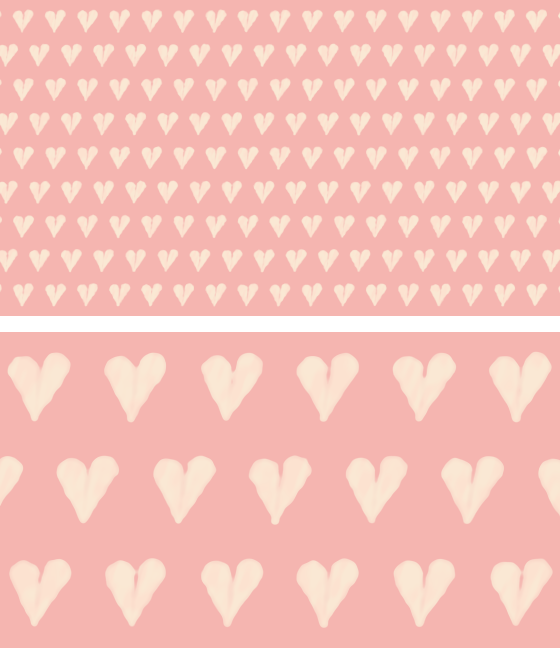
Top, the full canvas; bottom, a detail of the centre.
A WebGL 2 fragment shader for this pattern:

```glsl
#version 300 es
precision highp float;

uniform vec2 u_resolution;
out vec4 fragColor;

const vec3 PINK = vec3(0.960, 0.710, 0.690);
const vec3 CREAM = vec3(0.980, 0.910, 0.830);
const vec3 PEACH = vec3(0.990, 0.885, 0.815);
const vec3 DRY_EDGE = vec3(0.970, 0.820, 0.770);

// Lengths are fractions of the canvas height
const vec2 PITCH = vec2(0.1015, 0.1083);
const float FIRST_ROW = 0.0685;
const float HEART_SIZE = 0.036;

float hash(vec2 p) {
    return fract(sin(dot(p, vec2(127.1, 311.7))) * 43758.5453);
}

float noise(vec2 p) {
    vec2 i = floor(p);
    vec2 f = fract(p);
    f = f * f * (3.0 - 2.0 * f);
    float low = mix(hash(i), hash(i + vec2(1.0, 0.0)), f.x);
    float high = mix(hash(i + vec2(0.0, 1.0)), hash(i + 1.0), f.x);
    return mix(low, high, f.y);
}

vec2 rotate(vec2 p, float angle) {
    float c = cos(angle);
    float s = sin(angle);
    return vec2(c * p.x - s * p.y, s * p.x + c * p.y);
}

float smoothMin(float a, float b, float k) {
    float h = max(k - abs(a - b), 0.0) / k;
    return min(a, b) - 0.25 * h * h * k;
}

// Capsule whose radius narrows from a to b
float taperedStroke(vec2 p, vec2 a, vec2 b, float radiusA, float radiusB) {
    vec2 axis = b - a;
    float t = clamp(dot(p - a, axis) / dot(axis, axis), 0.0, 1.0);
    return length(p - a - t * axis) - mix(radiusA, radiusB, t);
}

// Leaning heart made of two strokes that meet at the tip
float heartDistance(vec2 p) {
    vec2 tip = vec2(-0.14, -0.93);
    float left = taperedStroke(p, vec2(-0.45, 0.43), tip, 0.45, 0.08);
    float right = taperedStroke(p, vec2(0.50, 0.55), tip, 0.41, 0.08);
    return smoothMin(left, right, 0.14);
}

// Streaky paint, thinner towards the rim
vec3 paintColor(vec2 p, float dist, vec2 seed) {
    vec2 along = rotate(p, 0.35);
    float streak = noise(along * vec2(6.0, 1.4) + seed);
    float patches = noise(p * 2.5 + seed.yx);
    vec3 paint = mix(CREAM, PEACH, smoothstep(0.35, 0.75, 0.6 * streak + 0.4 * patches));
    float rim = smoothstep(-0.14, 0.0, dist) * (0.2 + 0.5 * streak);
    return mix(paint, DRY_EDGE, rim);
}

void main() {
    vec2 uv = gl_FragCoord.xy / u_resolution.y;
    float middle = 0.5 * u_resolution.x / u_resolution.y;

    // Staggered grid: odd rows shift by half a column
    vec2 grid = (uv - vec2(middle, FIRST_ROW)) / PITCH;
    float row = floor(grid.y + 0.5);
    grid.x -= 0.5 * mod(row, 2.0);
    vec2 cell = vec2(floor(grid.x + 0.5), row);
    vec2 p = (grid - cell) * PITCH / HEART_SIZE;

    // Slight hand-made differences per heart
    vec2 seed = 20.0 * vec2(hash(cell), hash(cell + 17.3));
    p = rotate(p, 0.06 * (hash(cell + 5.1) - 0.5));
    float wobble = noise(p * 4.5 + seed) - 0.5;
    float dist = heartDistance(p) + 0.07 * wobble;

    float softness = 0.8 / (u_resolution.y * HEART_SIZE);
    float coverage = 1.0 - smoothstep(-softness, softness, dist);
    vec3 color = mix(PINK, paintColor(p, dist, seed), coverage);
    fragColor = vec4(color, 1.0);
}
```
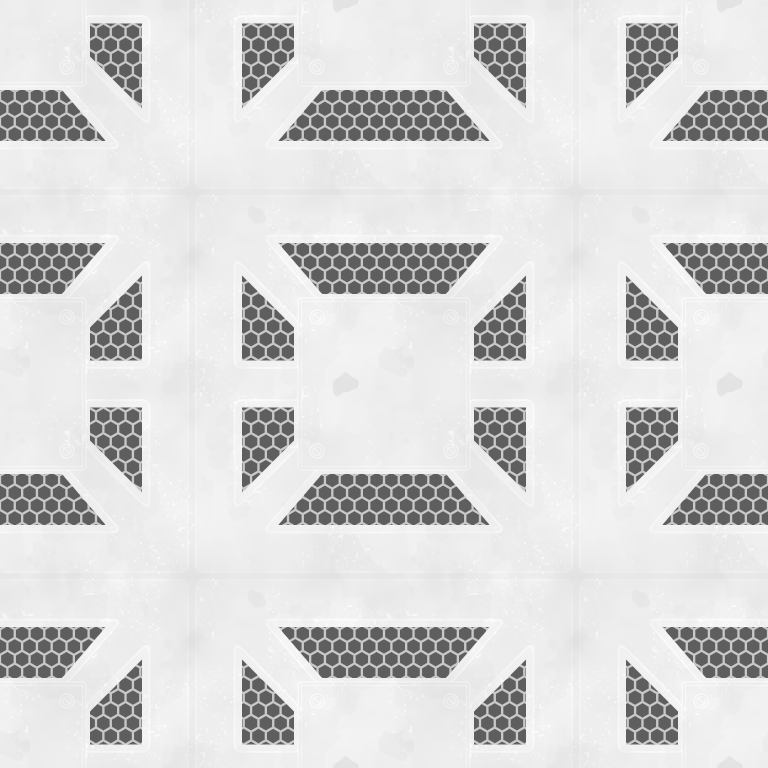
Write a Shadertoy shader that draws this pattern.

```glsl
// Two by two square floor panels of worn white plastic, each with eight vents
// of dark honeycomb around a screwed-down centre plate. Distances are measured
// in 1/384 of a panel; all noise wraps once per panel, so the canvas tiles.

float hash(vec2 p) {
    vec3 v = fract(p.xyx * vec3(0.1031, 0.1030, 0.0973));
    v += dot(v, v.yzx + 33.33);
    return fract((v.x + v.y) * v.z);
}

// Value noise with n cells per panel, wrapping at the panel edge.
float noise(vec2 u, float n) {
    vec2 i = floor(u * n), f = fract(u * n);
    f = f * f * (3.0 - 2.0 * f);
    vec2 a = mod(i, n), b = mod(i + 1.0, n);
    return mix(mix(hash(a), hash(vec2(b.x, a.y)), f.x),
               mix(hash(vec2(a.x, b.y)), hash(b), f.x), f.y);
}

float fbm(vec2 u, float n) {
    float sum = 0.0, amp = 0.5;
    for (int k = 0; k < 5; k++) {
        sum += amp * noise(u, n);
        n *= 2.0;
        amp *= 0.5;
    }
    return sum;
}

float fill(float d, float aa) { return clamp(0.5 - d / aa, 0.0, 1.0); }

// Line of half width w, fading rather than vanishing when thinner than a pixel.
float stroke(float d, float w, float aa) {
    return fill(abs(d) - w, aa) * min(1.0, 2.0 * w / aa + 0.2);
}

float roundBox(vec2 p, float halfSize, float r) {
    vec2 d = abs(p) - halfSize + r;
    return length(max(d, 0.0)) + min(max(d.x, d.y), 0.0) - r;
}

// Intersection of three half planes: sharp at zero, rounded further out.
float corner(vec3 d) {
    return min(max(d.x, max(d.y, d.z)), 0.0) + length(max(d, 0.0));
}

float ventDistance(vec2 a) {
    float wide = corner(vec3(abs(a.y - 115.5) - 25.5, (a.x - 0.86 * a.y + 15.5) * 0.758, -1e3));
    float side = corner(vec3(abs(a.x - 116.0) - 26.0, 23.5 - a.y, (a.y - a.x + 33.5) * 0.707));
    return min(wide, side);
}

// Distance to the nearest honeycomb wall: 26 columns and 30 rows per panel.
float honeycomb(vec2 q) {
    vec2 h = q * 26.0 / 384.0 + vec2(0.0, 0.4333);
    vec2 s = vec2(1.0, 52.0 / 30.0);
    vec2 a = mod(h, s) - 0.5 * s, b = mod(h - 0.5 * s, s) - 0.5 * s;
    vec2 g = abs(dot(a, a) < dot(b, b) ? a : b);
    return (0.5 - max(g.x, dot(g, vec2(0.5, 0.866)))) * 384.0 / 26.0;
}

// Irregular stain with a jagged outline.
float stain(vec2 p, float r, vec2 u, float aa) {
    return fill(length(p) + 14.0 * (noise(u, 40.0) - 0.5) - r, aa + 1.0);
}

void mainImage(out vec4 fragColor, in vec2 fragCoord) {
    vec2 uv = fragCoord / iResolution.xy;
    float aa = 768.0 / min(iResolution.x, iResolution.y);
    vec2 u = fract(uv * 2.0 + 0.5);
    vec2 q = (u - 0.5) * 384.0;
    vec2 a = abs(q);

    float vent = ventDistance(a);
    float plate = roundBox(q, 86.0, 4.0);
    float seam = roundBox(q, 188.0, 7.0);

    // Cloudy plastic with soft-edged blotches
    float cloud = fbm(u, 6.0);
    float shade = 0.93 + 0.07 * (cloud - 0.48);
    shade -= 0.012 * smoothstep(0.54, 0.58, fbm(u + 0.37, 9.0));
    shade += 0.012 * smoothstep(0.52, 0.6, fbm(u + 0.71, 5.0));

    // Stains, pale chips and short scratches
    shade -= 0.05 * stain(q - vec2(-38.0, 0.0), 10.0, u, aa);
    shade -= 0.025 * stain(q - vec2(-126.0, 170.0), 8.0, u, aa);
    shade -= 0.02 * stain(q - vec2(12.0, 22.0), 13.0, u, aa);
    float wear = smoothstep(0.45, 0.65, noise(u + 0.2, 12.0));
    shade += 0.035 * wear * smoothstep(0.8, 0.92, noise(u, 128.0));
    float scratch = noise(vec2(u.x + u.y, u.y - u.x), 64.0);
    shade += 0.02 * wear * smoothstep(0.04, 0.0, abs(scratch - 0.5));

    // Worn raised edges: panel seam, vent rims, double rim of the plate
    float worn = 0.5 + 0.6 * noise(u, 24.0);
    shade -= 0.012 * fill(-seam - 1.0, aa);
    shade += 0.035 * worn * stroke(seam, 0.8, aa);
    float outside = fill(-plate, aa);
    shade += 0.012 * outside * fill(vent - 7.0, aa);
    shade += 0.04 * worn * outside * stroke(vent - 7.5, 0.8, aa);
    shade += 0.035 * worn * (stroke(plate, 0.7, aa) + stroke(plate + 3.5, 0.5, aa));

    // Slotted screws in the plate corners
    vec2 s = q - sign(q) * 67.0;
    float r = length(s);
    float slot = max(abs(s.x + s.y) * 0.707 - 0.8, r - 4.0);
    shade += 0.04 * (stroke(r - 7.0, 0.6, aa) + stroke(r - 4.2, 0.5, aa));
    shade += 0.03 * fill(slot, aa);

    // Dark honeycomb seen through the vents
    float mesh = mix(0.79, 0.37, fill(1.15 - honeycomb(q), aa));
    shade = mix(shade, mesh, fill(vent, aa));
    fragColor = vec4(vec3(min(shade, 0.985)), 1.0);
}
```
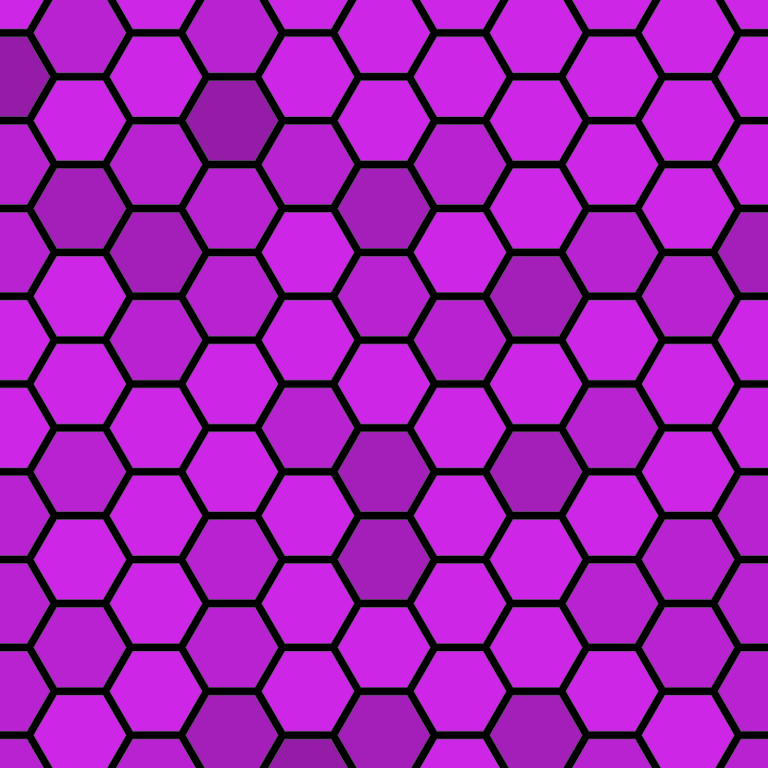
Reproduce this pattern procedurally as a WebGL 1 fragment shader.

```glsl
precision highp float;
// Honeycomb of flat-topped magenta hexagons separated by black lines.
// Two interleaved rectangular lattices give the nearest cell centre; a hash
// of that centre picks one of four shades, and each cell has a faint dull rim.

uniform vec2 u_resolution;

// Sine-free hash of a cell index to 0..1
float hash(vec2 cell) {
  vec3 q = fract(cell.xyx * 0.1031);
  q += dot(q, q.yzx + 33.33);
  return fract((q.x + q.y) * q.z);
}

// Offset from the nearest hexagon centre, for hexagons of height 1
vec2 hexOffset(vec2 p, vec2 period) {
  vec2 a = p - period * floor(p / period + 0.5);
  vec2 b = p - period * (floor(p / period) + 0.5);
  return dot(a, a) < dot(b, b) ? a : b;
}

// Distance inward from the hexagon's border
float borderDistance(vec2 offset) {
  vec2 d = abs(offset);
  return 0.5 - max(d.y, dot(d, vec2(0.8660254, 0.5)));
}

// Mostly bright cells, with progressively rarer dark ones
float cellShade(vec2 cell) {
  float h = hash(cell + 57.0);
  return 1.0 - 0.1 * step(0.5, h) - 0.1 * step(0.85, h) - 0.08 * step(0.96, h);
}

void main() {
  float hexHeight = 0.1143;
  vec2 period = vec2(1.7320508, 1.0);
  vec2 p = (gl_FragCoord.xy - 0.5 * u_resolution) / (u_resolution.y * hexHeight);

  vec2 offset = hexOffset(p, period);
  vec2 cell = floor(2.0 * (p - offset) / period + 0.5);

  // Soft edge, never narrower than a pixel
  float softness = 0.5 * max(0.002, 1.0 / u_resolution.y) / hexHeight;
  float edge = borderDistance(offset) - 0.045;
  float fill = clamp(0.5 + 0.5 * edge / softness, 0.0, 1.0);

  vec3 color = vec3(0.805, 0.15, 0.905) * cellShade(cell) * fill;
  // Greenish lift that dulls the rim to grey
  color.g += 0.76 * fill * (1.0 - fill);

  gl_FragColor = vec4(color, 1.0);
}
```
========
§ **To do**: Only one number is expected: the count of lines above that contain the string "smoothstep".

§ **Answer for this exercise**: 8